- Listed records
--------
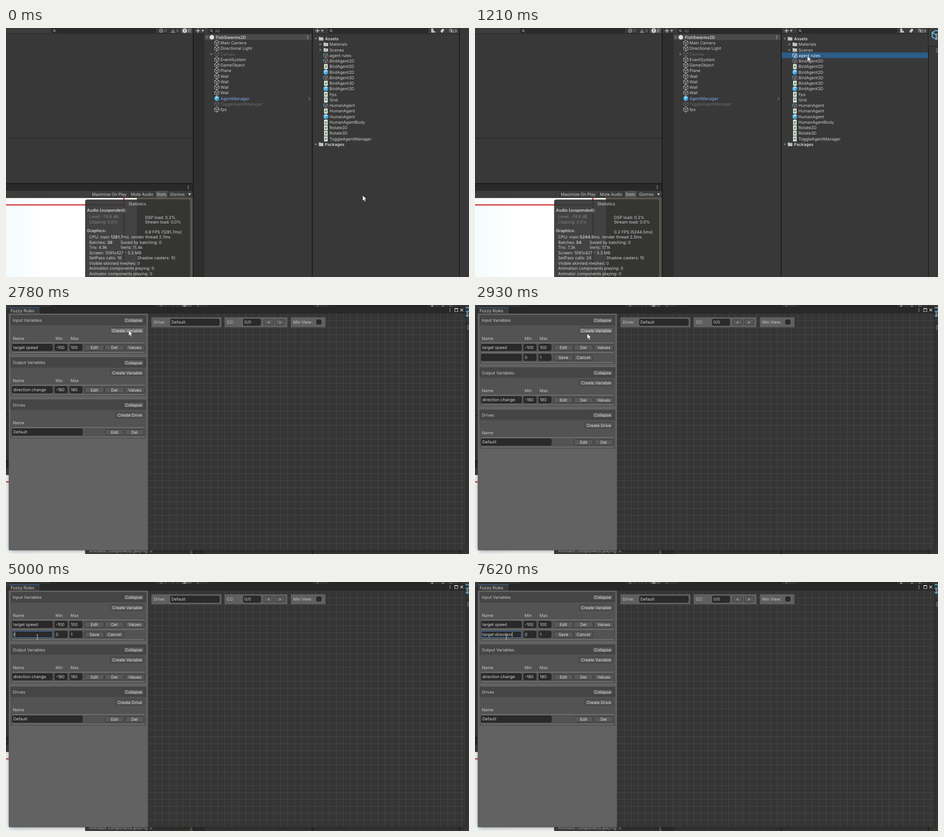
Animation of 1019 by 549 pixels, one loop 8000 ms. Source, as an HTML page with a canvas:

```html
<!DOCTYPE html>
<html lang="en">
<head>
<meta charset="utf-8">
<title>Rule editor</title>
<style>
html, body { margin: 0; width: 100%; height: 100%; overflow: hidden; background: #383838; }
canvas { display: block; width: 1019px; height: 549px; }
</style>
</head>
<body>
<canvas id="stage" width="1019" height="549"></canvas>
<script>
const ctx = document.getElementById('stage').getContext('2d');
ctx.textRendering = 'geometricPrecision';
const LOOP = 8000, SELECT = 1210, OPEN = 1330, ADD = 2930, BEAM = 3910, FOCUS = 4060;
const TEXT = '#cbcbcb', DIM = '#6c6c6c';

// [time, x, y] of the pointer tip
const POINTER = [
  [0, 785, 369], [280, 779, 369], [430, 773, 318], [550, 748, 165], [670, 734, 76],
  [820, 733, 70], [940, 732, 64], [1060, 731.5, 61.5], [1760, 679, 102],
  [1910, 612, 140], [2030, 500, 164], [2150, 400, 156], [2270, 330, 128], [2390, 293, 105],
  [2540, 281, 84], [2660, 272, 62], [2780, 270, 56], [2930, 247, 63],
  [3080, 142, 102], [3200, 68, 123], [3600, 67.5, 123]
];
// [time, letters typed]
const TYPING = [
  [0, 0], [5000, 1], [5120, 2], [5240, 3], [5390, 4], [5540, 5], [5690, 6], [5810, 7],
  [6370, 8], [6650, 10], [6800, 11], [6950, 12], [7230, 13], [7380, 14], [7500, 15], [7620, 16]
];
const latest = (keys, t) => keys.filter(k => k[0] <= t).pop();

function rect(x, y, w, h, color) {
  ctx.fillStyle = color;
  ctx.fillRect(x, y, w, h);
}
function box(x, y, w, h, fill, edge, r = 2) {
  ctx.beginPath();
  ctx.roundRect(x + .5, y + .5, w - 1, h - 1, r);
  ctx.fillStyle = fill;
  ctx.fill();
  if (edge) { ctx.strokeStyle = edge; ctx.lineWidth = 1; ctx.stroke(); }
}
function path(points, color, fill, width = 1) {
  ctx.beginPath();
  points.forEach(([x, y], i) => i ? ctx.lineTo(x, y) : ctx.moveTo(x, y));
  if (fill) { ctx.closePath(); ctx.fillStyle = color; ctx.fill(); }
  else { ctx.strokeStyle = color; ctx.lineWidth = width; ctx.stroke(); }
}
function dot(x, y, r, color) {
  ctx.beginPath();
  ctx.arc(x, y, r, 0, 7);
  ctx.fillStyle = color;
  ctx.fill();
}
function setFont(bold, size = 9.1) {
  ctx.font = `${bold ? 600 : 400} ${size}px Inter, "Liberation Sans", sans-serif`;
}
// y is the middle of the capitals
function text(s, x, y, color = TEXT, bold = false, align = 'left', size = 9.1) {
  setFont(bold, size);
  ctx.textAlign = align;
  ctx.fillStyle = color;
  ctx.fillText(s, x, y + size * .36);
  return ctx.measureText(s).width;
}
// parts between stars are bold
function rich(s, x, y) {
  s.split('*').forEach((part, i) => { x += text(part, x, y, '#d2d2d2', i % 2 === 1); });
}

function cube(x, y, r, color, faces) {
  const c = r * .87, h = r / 2;
  const hex = [[x, y - r], [x + c, y - h], [x + c, y + h], [x, y + r], [x - c, y + h], [x - c, y - h], [x, y - r]];
  if (faces) {
    path(hex, '#58b8ec', true);
    path([[x, y - r], [x + c, y - h], [x, y], [x - c, y - h]], '#96dcff', true);
    path([[x, y], [x + c, y - h], [x + c, y + h], [x, y + r]], '#3a9fd8', true);
    return;
  }
  const w = r > 8 ? 2 : 1;
  path(hex, color, false, w);
  path([[x - c, y - h], [x, y], [x + c, y - h]], color, false, w);
  path([[x, y], [x, y + r]], color, false, w);
}
function arrow(x, y, open, color = '#747474') {
  path(open ? [[x - 3, y - 2], [x + 3, y - 2], [x, y + 3]] : [[x - 2, y - 3], [x + 3, y], [x - 2, y + 3]], color, true);
}
function lens(x, y) {
  ctx.beginPath();
  ctx.arc(x, y, 2, 0, 7);
  ctx.strokeStyle = '#bdbdbd';
  ctx.lineWidth = 1;
  ctx.stroke();
  path([[x + 1.5, y + 1.5], [x + 4, y + 4]], '#bdbdbd');
}
function kebab(x, y) {
  for (let i = -1; i < 2; i++) rect(x - .7, y + i * 3 - .7, 1.6, 1.6, '#c4c4c4');
}
function plus(x, y) {
  rect(x - 4, y - .7, 9, 1.5, TEXT);
  rect(x - .2, y - 4.5, 1.5, 9, TEXT);
  arrow(x + 11, y, true, '#b0b0b0');
}
const icons = {
  folder(x, y) {
    rect(x - 5, y - 4, 4, 2, '#c2c2c2');
    rect(x - 5, y - 3, 10, 7, '#c2c2c2');
  },
  script(x, y) {
    rect(x - 4, y - 5.5, 8, 11, '#e4e8e2');
    text('#', x, y, '#2f7d3c', true, 'center', 8);
  },
  prefab(x, y) { cube(x, y, 5.8, '', true); },
  asset(x, y, lit) {
    cube(x - .5, y - .5, 5.2, lit ? '#e6eef4' : '#66a9c9');
    rect(x + .5, y, 5, 6, lit ? '#2c5d87' : '#383838');
    text('{}', x + 3, y + 2, lit ? '#ffffff' : '#e2653a', true, 'center', 7);
  }
};

function consolePanel() {
  rect(0, 0, 411, 12, '#3c3c3c');
  rect(0, 12, 411, 1, '#232323');
  box(100, -4, 230, 15, '#2a2a2a', '#212121', 3);
  lens(106, 5.5);
  rect(333, 0, 25, 12, '#353535');
  rect(359, 0, 25, 12, '#353535');
  rect(385, 0, 25, 12, '#505050');
  dot(341.5, 6, 5, '#777');
  path([[367.5, 1], [373, 11], [362, 11]], '#777', true);
  dot(393.5, 6, 5, '#d0d0d0');
  [341.5, 367.5, 393.5].forEach((x, i) => {
    text('!', x, 6, '#333', true, 'center', 8);
    text('0', x + 7, 6, i < 2 ? '#8f8f8f' : TEXT);
  });
  rect(0, 243, 411, 1, '#202020');
}

function gamePanel(live) {
  rect(0, 342, 411, 3, '#1b1b1b');
  rect(0, 344, 411, 15, '#292929');
  kebab(401, 351);
  rect(0, 359, 411, 15, '#3c3c3c');
  rect(330, 359, 25, 15, '#505050');
  [187, 271, 327, 357].forEach(x => rect(x, 359, 1, 15, '#2d2d2d'));
  text('Maximize On Play', 189, 366.5);
  text('Mute Audio', 275, 366.5);
  text('Stats', 331, 366.5);
  text('Gizmos', 361, 366.5);
  arrow(404, 366.5, true, TEXT);

  rect(0, 374, 411, 175, '#5a554c');
  const floor = ctx.createLinearGradient(0, 0, 175, 0);
  floor.addColorStop(0, '#f4fcfd');
  floor.addColorStop(.5, '#ffffff');
  rect(0, 375, 288, 174, floor);
  rect(0, 388.5, 260, 3, '#d2464a');
  rect(258, 375, 3, 174, '#d2464a');

  ctx.beginPath();
  ctx.roundRect(174.5, 378.5, 230, 190, 4);
  ctx.fillStyle = 'rgba(50,50,50,.92)';
  ctx.fill();
  ctx.strokeStyle = 'rgba(30,30,30,.55)';
  ctx.lineWidth = 1;
  ctx.stroke();

  const v = live
    ? ['0.2 FPS (5244.5ms)', '*5244.5*ms  render thread 2.3ms', 54, '7.3k', '17.1k', 24, 15]
    : ['0.8 FPS (1281.7ms)', '*1281.7*ms  render thread 2.7ms', 36, '4.9k', '11.4k', 16, 10];
  text('Statistics', 289, 388, '#d2d2d2', false, 'center');
  text('Audio (suspended):', 178, 402, '#d2d2d2', true);
  text('Level: -74.8 dB', 183, 415.5, '#858585');
  text('Clipping: 0.0%', 183, 427.5, '#858585');
  rich('DSP load: 0.2%', 306, 418);
  rich('Stream load: 0.0%', 306, 428);
  text('Graphics:', 178, 447, '#d2d2d2', true);
  rich(v[0], 306, 449.5);
  const lines = [`CPU: main ${v[1]}`, `Batches: *${v[2]}*`, `Tris: ${v[3]}`, 'Screen: 1091x427 - 5.3 MB',
    `SetPass calls: ${v[5]}`, 'Visible skinned meshes: 0', 'Animation components playing: 0', 'Animator components playing: 0'];
  lines.forEach((s, i) => rich(s, 183, 461 + i * 11.5));
  rich('Saved by batching: 0', 252, 472.5);
  rich(`Verts: ${v[4]}`, 252, 484);
  rich(`Shadow casters: ${v[6]}`, 289, 507);
}

function hierarchy() {
  rect(411, 0, 2, 549, '#191919');
  rect(413, 0, 260, 12, '#3c3c3c');
  rect(413, 12, 260, 1, '#232323');
  rect(413, 13, 24, 536, '#2e2e2e');
  plus(422, 6);
  box(446, -4, 226, 15, '#2a2a2a', '#212121', 3);
  lens(451.5, 5.5);
  text('All', 460, 6.5, '#858585');
  rect(437, 14, 236, 12.5, '#4a4a4a');
  arrow(442, 20.5, true);
  dot(453, 20.5, 5, '#e0e0e0');
  text('FishSwarms2D', 462, 20.5, '#d6d6d6', true);
  kebab(664, 20.5);
  const names = ['Main Camera', 'Directional Light', 'Canvas', 'EventSystem', 'GameObject', 'Plane',
    'Wall', 'Wall', 'Wall', 'Wall', 'AgentManager', 'ToggleAgentManager', 'fps'];
  names.forEach((name, i) => {
    const y = 32.8 + i * 12.26, off = i === 2 || i === 11, blue = i === 10;
    cube(464, y, 5.6, off ? DIM : '#c6c6c6', blue);
    text(name, 472, y, off ? DIM : blue ? '#7fa9ee' : TEXT);
  });
  arrow(452, 57.4, false);
  path([[666, 152], [669.5, 155.5], [666, 159]], '#a0a0a0');
}

function project(selected) {
  rect(673, 0, 2, 549, '#191919');
  rect(675, 0, 322, 12, '#3c3c3c');
  rect(675, 12, 322, 1, '#232323');
  plus(685, 6);
  box(709, -4, 220, 15, '#2a2a2a', '#212121', 3);
  lens(715, 5.5);
  dot(938, 3.5, 2.5, TEXT);
  rect(936, 6, 4, 4, TEXT);
  path([[941, 4], [945, 10], [940, 10]], TEXT, true);
  path([[956, 7], [960, 2], [964, 2], [964, 6], [959, 11]], TEXT, true);
  ctx.beginPath();
  ctx.ellipse(980.5, 6, 5, 3, 0, 0, 7);
  ctx.strokeStyle = TEXT;
  ctx.lineWidth = 1;
  ctx.stroke();
  dot(980.5, 6, 1.5, TEXT);
  path([[976, 1], [985, 11]], TEXT);
  text('9', 987, 6.5);

  if (selected) rect(675, 54, 322, 12.5, '#2c5d87');
  const rows = ['folder Materials', 'folder Scenes', 'asset agent rules',
    'asset BirdAgent2D', 'script BirdAgent2D', 'prefab BirdAgent2D',
    'asset BirdAgent3D', 'script BirdAgent3D', 'prefab BirdAgent3D', 'script Fps', 'script Grid',
    'asset HumanAgent', 'script HumanAgent', 'prefab HumanAgent', 'script HumanAgentBody',
    'script Rotate2D', 'script Rotate3D', 'script ToggleAgentManager'];
  rows.forEach((row, i) => {
    const y = 36 + i * 12.26, cut = row.indexOf(' '), lit = selected && i === 2;
    icons[row.slice(0, cut)](704, y, lit);
    text(row.slice(cut + 1), 712, y, lit ? '#f0f0f0' : TEXT);
    if (i < 2) arrow(692, y, false);
  });
  [['Assets', 23.6], ['Packages', 256.5]].forEach(([name, y], i) => {
    arrow(682, y, !i);
    icons.folder(693.5, y);
    text(name, 702, y, '#d6d6d6', true);
  });

  rect(997, 0, 1.5, 549, '#191919');
  if (selected) {
    rect(998, 0, 21, 39, '#3c3c3c');
    rect(998, 39, 21, 1, '#232323');
    cube(1015, 15, 10, '#6cc8ee');
    text('{', 1016, 20, '#e2653a', true, 'left', 10);
    box(1013, 43, 20, 13, '#5a5a5a', '#303030');
  }
}

function button(label, x, y, w, hover) {
  box(x, y, w, 13, hover ? '#6a6a6a' : '#585858', '#343434');
  text(label, x + w / 2, y + 6.6, '#e2e2e2', false, 'center');
}
function field(value, x, y, w, edge = '#1c1c1c') {
  box(x, y, w, 15, '#2a2a2a', edge);
  text(value, x + 2.5, y + 7.3, '#d2d2d2');
}
const rule = y => rect(14, y, 291, 1, '#8b8b8b');

function card(y, h, title, create, bw, hover) {
  rect(10, y, 299, h, '#535353');
  rect(10, y, 299, 23, '#454545');
  text(title, 15, y + 12);
  button('Collapse', 258, y + 5.5, 46);
  button(create, 304 - bw, y + 28, bw, hover);
  text('Name', 15, y + 51.5);
  rule(y + 61);
}
function variables(y, title, name, range, draft, hover) {
  card(y, draft ? 108.2 : 86, title, 'Create Variable', 75, hover);
  text('Min', 109, y + 51.5);
  text('Max', 142, y + 51.5);
  field(name, 13.5, y + 64, 89);
  field('-' + range, 107, y + 64, 28);
  field(range, 140, y + 64, 28);
  button('Edit', 173, y + 65.5, 43);
  button('Del', 217, y + 65.5, 43);
  button('Values', 262, y + 65.5, 43);
  rule(y + 82);
  if (draft) {
    field(draft.name, 13.5, y + 86, 89, draft.edge);
    if (draft.caret) {
      setFont(false);
      rect(16 + ctx.measureText(draft.name).width, y + 88, 1, 11, '#d8d8d8');
    }
    field('0', 107, y + 86, 28);
    field('1', 140, y + 86, 28);
    button('Save', 173, y + 87.5, 43);
    button('Cancel', 217, y + 87.5, 43);
    rule(y + 104.2);
  }
}

function rulesWindow(t) {
  ctx.save();
  ctx.shadowColor = 'rgba(0,0,0,.42)';
  ctx.shadowBlur = 12;
  ctx.shadowOffsetY = 2;
  box(6, 3, 1006, 538, '#282828', null, 4);
  ctx.restore();
  rect(7, 6, 67, 14, '#3c3c3c');
  rect(7, 5, 67, 1, '#3a72b0');
  text('Fuzzy Rules', 10.5, 13);
  kebab(977, 11);
  ctx.strokeStyle = TEXT;
  ctx.lineWidth = 1;
  ctx.strokeRect(987.5, 7.5, 7, 7);
  rect(987, 7, 8, 2, TEXT);
  path([[1000, 8], [1006, 14]], TEXT, false, 1.4);
  path([[1006, 8], [1000, 14]], TEXT, false, 1.4);

  rect(313, 19, 698, 521.5, '#353535');
  const cell = 15.33;
  for (let x = 312.6 + cell; x < 1011; x += cell) rect(x, 19, 1, 521.5, '#484848');
  for (let y = 19 + cell; y < 540; y += cell) rect(313, y, 698, 1, '#484848');

  [[320, 154], [481, 138], [627, 76]].forEach(([x, w]) => rect(x, 27, w, 22, '#5f5f5f'));
  text('Drive:', 325, 38);
  field('Default', 361.5, 30.5, 108.5);
  text('CC:', 486, 38);
  field('0/0', 522, 30.5, 39);
  button('<', 567, 31.5, 22);
  button('>', 592, 31.5, 22);
  text('Min View:', 632, 38);
  box(683, 32, 11, 11, '#2a2a2a', '#1c1c1c');

  rect(6, 19, 306.5, 521.5, '#626262');
  const added = t >= ADD, shift = added ? 22.2 : 0;
  const draft = added && {
    name: 'target direction'.slice(0, latest(TYPING, t)[1]),
    edge: t >= FOCUS ? '#3a79bb' : t >= BEAM ? '#686868' : '#1c1c1c',
    caret: t >= FOCUS
  };
  variables(22, 'Input Variables', 'target speed', '100', draft, t >= 2660 && t < 3080);
  variables(115.2 + shift, 'Output Variables', 'direction change', '180');
  const y = 208.5 + shift;
  card(y, 86, 'Drives', 'Create Drive', 63);
  field('Default', 13.5, y + 64, 155);
  button('Edit', 218, y + 65.5, 42);
  button('Del', 262, y + 65.5, 42);
  rule(y + 82);
}

function pointer(t) {
  if (t >= BEAM) {
    rect(68.5, 116.5, 1, 10, '#d8d8d8');
    rect(67, 116, 4, 1, '#b8b8b8');
    rect(67, 126, 4, 1, '#b8b8b8');
    return;
  }
  const [, x, y] = latest(POINTER, t);
  const shape = [[0, 0], [0, 12], [2.7, 9.5], [4.7, 14], [6.7, 13], [4.7, 8.7], [8.5, 8.5]].map(p => [x + p[0], y + p[1]]);
  path(shape, '#ffffff', true);
  path([...shape, shape[0]], 'rgba(20,20,20,.75)', false, .7);
}

function draw(t) {
  rect(0, 0, 1019, 549, '#383838');
  const selected = t >= SELECT;
  consolePanel();
  gamePanel(selected);
  hierarchy();
  project(selected);
  if (t >= OPEN) rulesWindow(t);
  pointer(t);
}

const start = performance.now();
function tick() {
  draw((performance.now() - start) % LOOP);
  requestAnimationFrame(tick);
}
tick();
</script>
</body>
</html>
```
--------
If a line in the entries above has the word "false", copy it.

- Exercise answer
function text(s, x, y, color = TEXT, bold = false, align = 'left', size = 9.1) {
  path(hex, color, false, w);
  path([[x - c, y - h], [x, y], [x + c, y - h]], color, false, w);
  path([[x, y], [x, y + r]], color, false, w);
  text('Statistics', 289, 388, '#d2d2d2', false, 'center');
  arrow(452, 57.4, false);
    if (i < 2) arrow(692, y, false);
  text(label, x + w / 2, y + 6.6, '#e2e2e2', false, 'center');
      setFont(false);
  path([[1000, 8], [1006, 14]], TEXT, false, 1.4);
  path([[1006, 8], [1000, 14]], TEXT, false, 1.4);
  path([...shape, shape[0]], 'rgba(20,20,20,.75)', false, .7);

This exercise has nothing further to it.